Participation in policy and practice : conventional and deliberative roles for the public in water resources management and environmental decision-making
Author(s)Tavanlar, Katrina D. (Katrina Domaoal), 1973-

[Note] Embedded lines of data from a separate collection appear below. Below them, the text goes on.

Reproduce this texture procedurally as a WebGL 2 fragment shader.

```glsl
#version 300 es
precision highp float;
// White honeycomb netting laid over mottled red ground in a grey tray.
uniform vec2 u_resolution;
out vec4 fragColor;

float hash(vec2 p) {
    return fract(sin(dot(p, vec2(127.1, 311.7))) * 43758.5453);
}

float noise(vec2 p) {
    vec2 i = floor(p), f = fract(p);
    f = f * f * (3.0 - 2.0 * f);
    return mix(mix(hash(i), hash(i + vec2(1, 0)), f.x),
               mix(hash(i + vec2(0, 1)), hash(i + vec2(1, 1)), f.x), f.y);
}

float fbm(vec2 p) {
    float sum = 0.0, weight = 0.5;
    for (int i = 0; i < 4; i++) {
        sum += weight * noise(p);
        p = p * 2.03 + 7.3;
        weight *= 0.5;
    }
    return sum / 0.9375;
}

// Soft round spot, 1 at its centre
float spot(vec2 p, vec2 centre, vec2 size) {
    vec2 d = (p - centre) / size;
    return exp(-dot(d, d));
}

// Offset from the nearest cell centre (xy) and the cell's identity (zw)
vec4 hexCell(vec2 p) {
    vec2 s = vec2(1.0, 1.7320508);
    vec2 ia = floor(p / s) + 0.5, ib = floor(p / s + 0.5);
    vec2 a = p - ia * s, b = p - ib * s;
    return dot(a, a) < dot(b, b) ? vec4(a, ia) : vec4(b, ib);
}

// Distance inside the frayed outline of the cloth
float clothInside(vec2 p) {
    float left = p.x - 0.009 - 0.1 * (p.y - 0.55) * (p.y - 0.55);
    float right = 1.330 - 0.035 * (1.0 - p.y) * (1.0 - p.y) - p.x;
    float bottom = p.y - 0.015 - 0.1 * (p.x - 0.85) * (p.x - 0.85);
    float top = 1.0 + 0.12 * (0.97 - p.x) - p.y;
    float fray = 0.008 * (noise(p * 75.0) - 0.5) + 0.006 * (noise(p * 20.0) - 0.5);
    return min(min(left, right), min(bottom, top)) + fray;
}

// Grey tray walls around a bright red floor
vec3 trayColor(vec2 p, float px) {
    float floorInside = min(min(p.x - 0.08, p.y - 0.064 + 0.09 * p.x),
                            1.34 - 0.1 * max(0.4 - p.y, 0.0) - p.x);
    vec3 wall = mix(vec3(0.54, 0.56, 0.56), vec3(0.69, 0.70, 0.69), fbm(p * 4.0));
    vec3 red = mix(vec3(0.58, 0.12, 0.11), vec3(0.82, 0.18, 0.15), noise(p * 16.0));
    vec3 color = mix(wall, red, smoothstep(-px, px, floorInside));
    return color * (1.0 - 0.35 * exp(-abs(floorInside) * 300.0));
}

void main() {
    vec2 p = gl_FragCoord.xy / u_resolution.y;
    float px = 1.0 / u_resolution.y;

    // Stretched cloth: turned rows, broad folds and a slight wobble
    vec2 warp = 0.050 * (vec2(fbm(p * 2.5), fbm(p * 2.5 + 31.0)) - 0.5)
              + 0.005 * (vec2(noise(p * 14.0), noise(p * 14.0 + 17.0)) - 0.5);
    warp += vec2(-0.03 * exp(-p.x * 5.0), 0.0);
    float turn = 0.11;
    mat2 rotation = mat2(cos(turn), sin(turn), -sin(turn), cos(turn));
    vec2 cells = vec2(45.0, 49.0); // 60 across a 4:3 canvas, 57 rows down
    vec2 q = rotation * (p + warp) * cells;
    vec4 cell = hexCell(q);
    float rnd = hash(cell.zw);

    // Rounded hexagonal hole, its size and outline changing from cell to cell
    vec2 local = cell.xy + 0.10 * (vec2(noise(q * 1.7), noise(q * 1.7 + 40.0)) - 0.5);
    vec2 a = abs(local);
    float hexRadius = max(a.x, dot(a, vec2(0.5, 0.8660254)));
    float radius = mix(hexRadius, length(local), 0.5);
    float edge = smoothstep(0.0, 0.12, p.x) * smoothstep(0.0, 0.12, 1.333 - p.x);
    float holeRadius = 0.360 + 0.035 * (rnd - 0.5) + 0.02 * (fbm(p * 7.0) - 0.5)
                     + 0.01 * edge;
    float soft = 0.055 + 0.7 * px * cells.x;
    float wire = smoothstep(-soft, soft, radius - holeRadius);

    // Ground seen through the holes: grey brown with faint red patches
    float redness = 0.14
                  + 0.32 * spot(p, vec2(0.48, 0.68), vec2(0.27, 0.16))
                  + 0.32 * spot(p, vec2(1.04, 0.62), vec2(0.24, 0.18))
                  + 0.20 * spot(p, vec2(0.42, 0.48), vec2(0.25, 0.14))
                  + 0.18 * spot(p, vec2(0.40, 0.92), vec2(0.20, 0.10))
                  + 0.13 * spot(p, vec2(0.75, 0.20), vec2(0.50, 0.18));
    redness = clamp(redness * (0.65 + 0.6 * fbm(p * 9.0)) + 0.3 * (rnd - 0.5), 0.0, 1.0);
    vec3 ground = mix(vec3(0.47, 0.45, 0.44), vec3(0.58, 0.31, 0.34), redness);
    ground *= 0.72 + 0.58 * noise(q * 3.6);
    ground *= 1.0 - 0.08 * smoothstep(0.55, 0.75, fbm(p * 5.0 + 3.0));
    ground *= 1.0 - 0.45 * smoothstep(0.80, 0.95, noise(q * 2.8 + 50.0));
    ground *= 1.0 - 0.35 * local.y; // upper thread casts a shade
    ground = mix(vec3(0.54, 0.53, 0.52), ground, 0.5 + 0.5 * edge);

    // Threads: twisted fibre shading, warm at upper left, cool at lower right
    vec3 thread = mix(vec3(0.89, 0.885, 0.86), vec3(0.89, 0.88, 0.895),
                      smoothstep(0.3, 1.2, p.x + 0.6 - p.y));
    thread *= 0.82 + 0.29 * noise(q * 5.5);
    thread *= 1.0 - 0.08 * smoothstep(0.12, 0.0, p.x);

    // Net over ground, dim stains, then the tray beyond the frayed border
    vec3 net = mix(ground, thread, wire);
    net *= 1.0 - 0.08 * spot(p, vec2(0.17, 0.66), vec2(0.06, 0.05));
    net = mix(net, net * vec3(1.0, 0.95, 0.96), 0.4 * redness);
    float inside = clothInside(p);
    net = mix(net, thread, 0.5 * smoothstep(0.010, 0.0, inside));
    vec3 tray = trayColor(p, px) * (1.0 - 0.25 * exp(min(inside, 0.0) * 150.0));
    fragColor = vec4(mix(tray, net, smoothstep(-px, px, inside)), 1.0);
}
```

Massachusetts Institute of Technology. Dept. of Urban Studies and Planning.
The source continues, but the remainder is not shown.